“We have always tried to make the best out of every situation and we always have understood that adversity is part of the path to success.”
It all began in 1782 when Zois Loulis started producing flour in a water-driven stone mill in the mountains of northern Greece. Nearly 240 years later, Loulis Mills is the leading flour milling company in Greece with an estimated 26% market share, milling 260,000 tonnes of wheat per year at two mills that have their own private port facilities.
“Throughout the centuries, each generation of the Loulis family added value and helped the company expand and grow into being today one of the leading flour milling companies in Europe,” said Nikos Loulis, chairman of Loulis Group. “I am the seventh generation of my family at the helm of the business and I hope that this is only the start.”

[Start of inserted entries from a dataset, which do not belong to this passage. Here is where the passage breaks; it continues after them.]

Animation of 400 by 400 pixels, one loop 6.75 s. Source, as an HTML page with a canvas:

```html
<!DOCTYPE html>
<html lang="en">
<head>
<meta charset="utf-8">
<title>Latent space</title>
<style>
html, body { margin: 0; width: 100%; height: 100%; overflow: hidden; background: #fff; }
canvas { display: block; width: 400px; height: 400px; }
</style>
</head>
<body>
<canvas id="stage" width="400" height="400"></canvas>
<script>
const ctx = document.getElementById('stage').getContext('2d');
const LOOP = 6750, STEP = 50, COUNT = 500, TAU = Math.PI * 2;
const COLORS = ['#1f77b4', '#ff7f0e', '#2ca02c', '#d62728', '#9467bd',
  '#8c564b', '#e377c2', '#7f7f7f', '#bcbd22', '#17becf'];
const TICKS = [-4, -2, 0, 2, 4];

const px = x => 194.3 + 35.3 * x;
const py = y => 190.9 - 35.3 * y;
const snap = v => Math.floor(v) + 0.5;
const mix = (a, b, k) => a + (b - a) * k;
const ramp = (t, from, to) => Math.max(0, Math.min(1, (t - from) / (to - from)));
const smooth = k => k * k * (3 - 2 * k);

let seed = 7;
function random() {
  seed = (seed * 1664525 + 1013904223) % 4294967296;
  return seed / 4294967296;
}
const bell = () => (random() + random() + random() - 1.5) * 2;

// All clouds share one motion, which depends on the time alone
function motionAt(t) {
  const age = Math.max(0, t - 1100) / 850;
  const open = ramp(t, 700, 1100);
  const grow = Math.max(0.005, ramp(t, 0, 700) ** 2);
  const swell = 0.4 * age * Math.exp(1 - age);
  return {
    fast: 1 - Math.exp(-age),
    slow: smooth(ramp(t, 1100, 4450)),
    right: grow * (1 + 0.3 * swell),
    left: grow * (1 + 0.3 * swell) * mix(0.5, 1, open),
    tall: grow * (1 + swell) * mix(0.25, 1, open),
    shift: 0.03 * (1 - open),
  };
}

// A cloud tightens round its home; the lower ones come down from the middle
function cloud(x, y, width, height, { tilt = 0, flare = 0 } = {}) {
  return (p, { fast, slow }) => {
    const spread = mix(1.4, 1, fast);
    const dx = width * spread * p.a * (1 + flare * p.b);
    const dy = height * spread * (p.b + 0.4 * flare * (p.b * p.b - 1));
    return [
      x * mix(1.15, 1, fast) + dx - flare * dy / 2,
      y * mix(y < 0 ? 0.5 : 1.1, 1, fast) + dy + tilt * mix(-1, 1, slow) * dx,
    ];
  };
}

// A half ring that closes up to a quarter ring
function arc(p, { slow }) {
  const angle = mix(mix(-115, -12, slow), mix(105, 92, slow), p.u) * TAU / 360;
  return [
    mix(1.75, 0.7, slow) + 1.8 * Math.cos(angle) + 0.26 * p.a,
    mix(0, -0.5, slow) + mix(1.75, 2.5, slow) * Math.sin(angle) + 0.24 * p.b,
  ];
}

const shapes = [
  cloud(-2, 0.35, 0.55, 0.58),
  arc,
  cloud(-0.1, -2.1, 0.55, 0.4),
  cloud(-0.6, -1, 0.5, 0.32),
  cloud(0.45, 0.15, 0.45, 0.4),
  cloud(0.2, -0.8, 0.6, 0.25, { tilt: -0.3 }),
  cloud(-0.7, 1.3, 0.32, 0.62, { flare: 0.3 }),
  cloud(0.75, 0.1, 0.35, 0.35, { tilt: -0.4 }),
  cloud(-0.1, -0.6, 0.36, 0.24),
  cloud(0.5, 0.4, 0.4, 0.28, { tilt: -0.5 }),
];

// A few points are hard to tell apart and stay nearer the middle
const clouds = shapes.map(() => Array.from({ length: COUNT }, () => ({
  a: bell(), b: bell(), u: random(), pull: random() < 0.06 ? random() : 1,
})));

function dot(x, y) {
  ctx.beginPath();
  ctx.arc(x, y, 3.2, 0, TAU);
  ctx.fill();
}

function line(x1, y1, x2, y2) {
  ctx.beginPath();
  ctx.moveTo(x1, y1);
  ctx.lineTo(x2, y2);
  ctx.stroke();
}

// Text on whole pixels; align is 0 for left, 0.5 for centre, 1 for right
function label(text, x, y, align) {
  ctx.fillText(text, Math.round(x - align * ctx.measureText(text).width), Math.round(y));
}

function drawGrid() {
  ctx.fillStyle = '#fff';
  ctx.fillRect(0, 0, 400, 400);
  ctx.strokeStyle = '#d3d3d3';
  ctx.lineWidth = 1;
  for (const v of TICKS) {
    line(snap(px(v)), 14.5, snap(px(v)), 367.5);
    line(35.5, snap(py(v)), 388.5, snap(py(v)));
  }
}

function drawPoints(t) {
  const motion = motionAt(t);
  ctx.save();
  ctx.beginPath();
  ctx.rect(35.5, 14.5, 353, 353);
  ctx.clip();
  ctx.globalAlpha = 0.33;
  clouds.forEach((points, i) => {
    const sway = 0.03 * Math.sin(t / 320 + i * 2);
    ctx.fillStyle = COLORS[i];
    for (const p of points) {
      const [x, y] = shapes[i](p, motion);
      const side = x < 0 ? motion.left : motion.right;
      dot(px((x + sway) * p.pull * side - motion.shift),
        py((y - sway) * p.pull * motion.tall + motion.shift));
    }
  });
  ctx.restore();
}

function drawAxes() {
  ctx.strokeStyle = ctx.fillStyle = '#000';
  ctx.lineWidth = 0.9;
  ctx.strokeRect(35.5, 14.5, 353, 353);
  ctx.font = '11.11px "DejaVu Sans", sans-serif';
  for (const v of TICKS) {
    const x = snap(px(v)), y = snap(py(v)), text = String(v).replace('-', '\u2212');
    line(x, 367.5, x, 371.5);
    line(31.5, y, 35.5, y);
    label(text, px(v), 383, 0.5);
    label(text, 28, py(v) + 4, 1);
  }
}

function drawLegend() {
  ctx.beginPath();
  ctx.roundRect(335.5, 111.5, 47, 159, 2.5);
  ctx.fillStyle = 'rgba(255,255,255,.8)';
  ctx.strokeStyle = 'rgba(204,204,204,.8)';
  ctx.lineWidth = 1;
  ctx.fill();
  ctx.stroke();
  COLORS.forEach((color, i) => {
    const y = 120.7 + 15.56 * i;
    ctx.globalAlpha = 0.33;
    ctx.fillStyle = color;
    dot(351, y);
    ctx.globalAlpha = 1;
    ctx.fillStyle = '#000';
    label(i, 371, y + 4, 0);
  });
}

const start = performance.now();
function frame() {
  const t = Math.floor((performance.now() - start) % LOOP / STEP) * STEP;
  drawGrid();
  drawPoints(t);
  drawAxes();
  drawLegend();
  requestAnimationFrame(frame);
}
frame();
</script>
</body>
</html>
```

In the last 10 years, Loulis Group has increased its share of the Greek flour market by 45% and expanded into the Bulgarian and Romanian markets. It also entered the baking and pastry mixes and ingredients market in 2015 through its subsidiary, KENFOOD, and already has captured 10% of that market.
Loulis Group recently added a bakery school at its facility in Keratsini, Greece, that offers seminars to young and experienced bakers and pastry chefs aiming to further strengthen their theoretical and practical baking skills.
“Our seminars are based in one of our three main education topics: Baking and Pastry, Food Science and Bakery business management,” Nikos Loulis said. “Our vision is to help shape the future of the qualitative and customer-focused baking market in Greece.”
Loulis Group has a flour milling complex in Sourpi, Greece, that includes three wheat mills, one durum mill and one organic mill for a total processing capacity of 1,100 tonnes of wheat per day, and in Kertsini, which has a wheat processing capacity of 300 tonnes per day. The company also has a mixing plant in Thiva, with seven independent mixing units that produce flour mixes, improvers and other baking and pastry ingredients.
“We are the leader when it comes to supplying artisan bakeries in Greece through our own network of 35 salesmen who cover every inch of the Greek market, while also we are the leading supplier for large industrial (bakers) as well,” he said. “Our company also owns the St. George Mills brand, which is the leading consumer brand for flour and bakery mixes in Greece.”
As for the company’s future, Nikos Loulis said he will continue to focus on long-term goals rather than a “quarter-to-quarter” approach that seeks to maximize profit in the short run.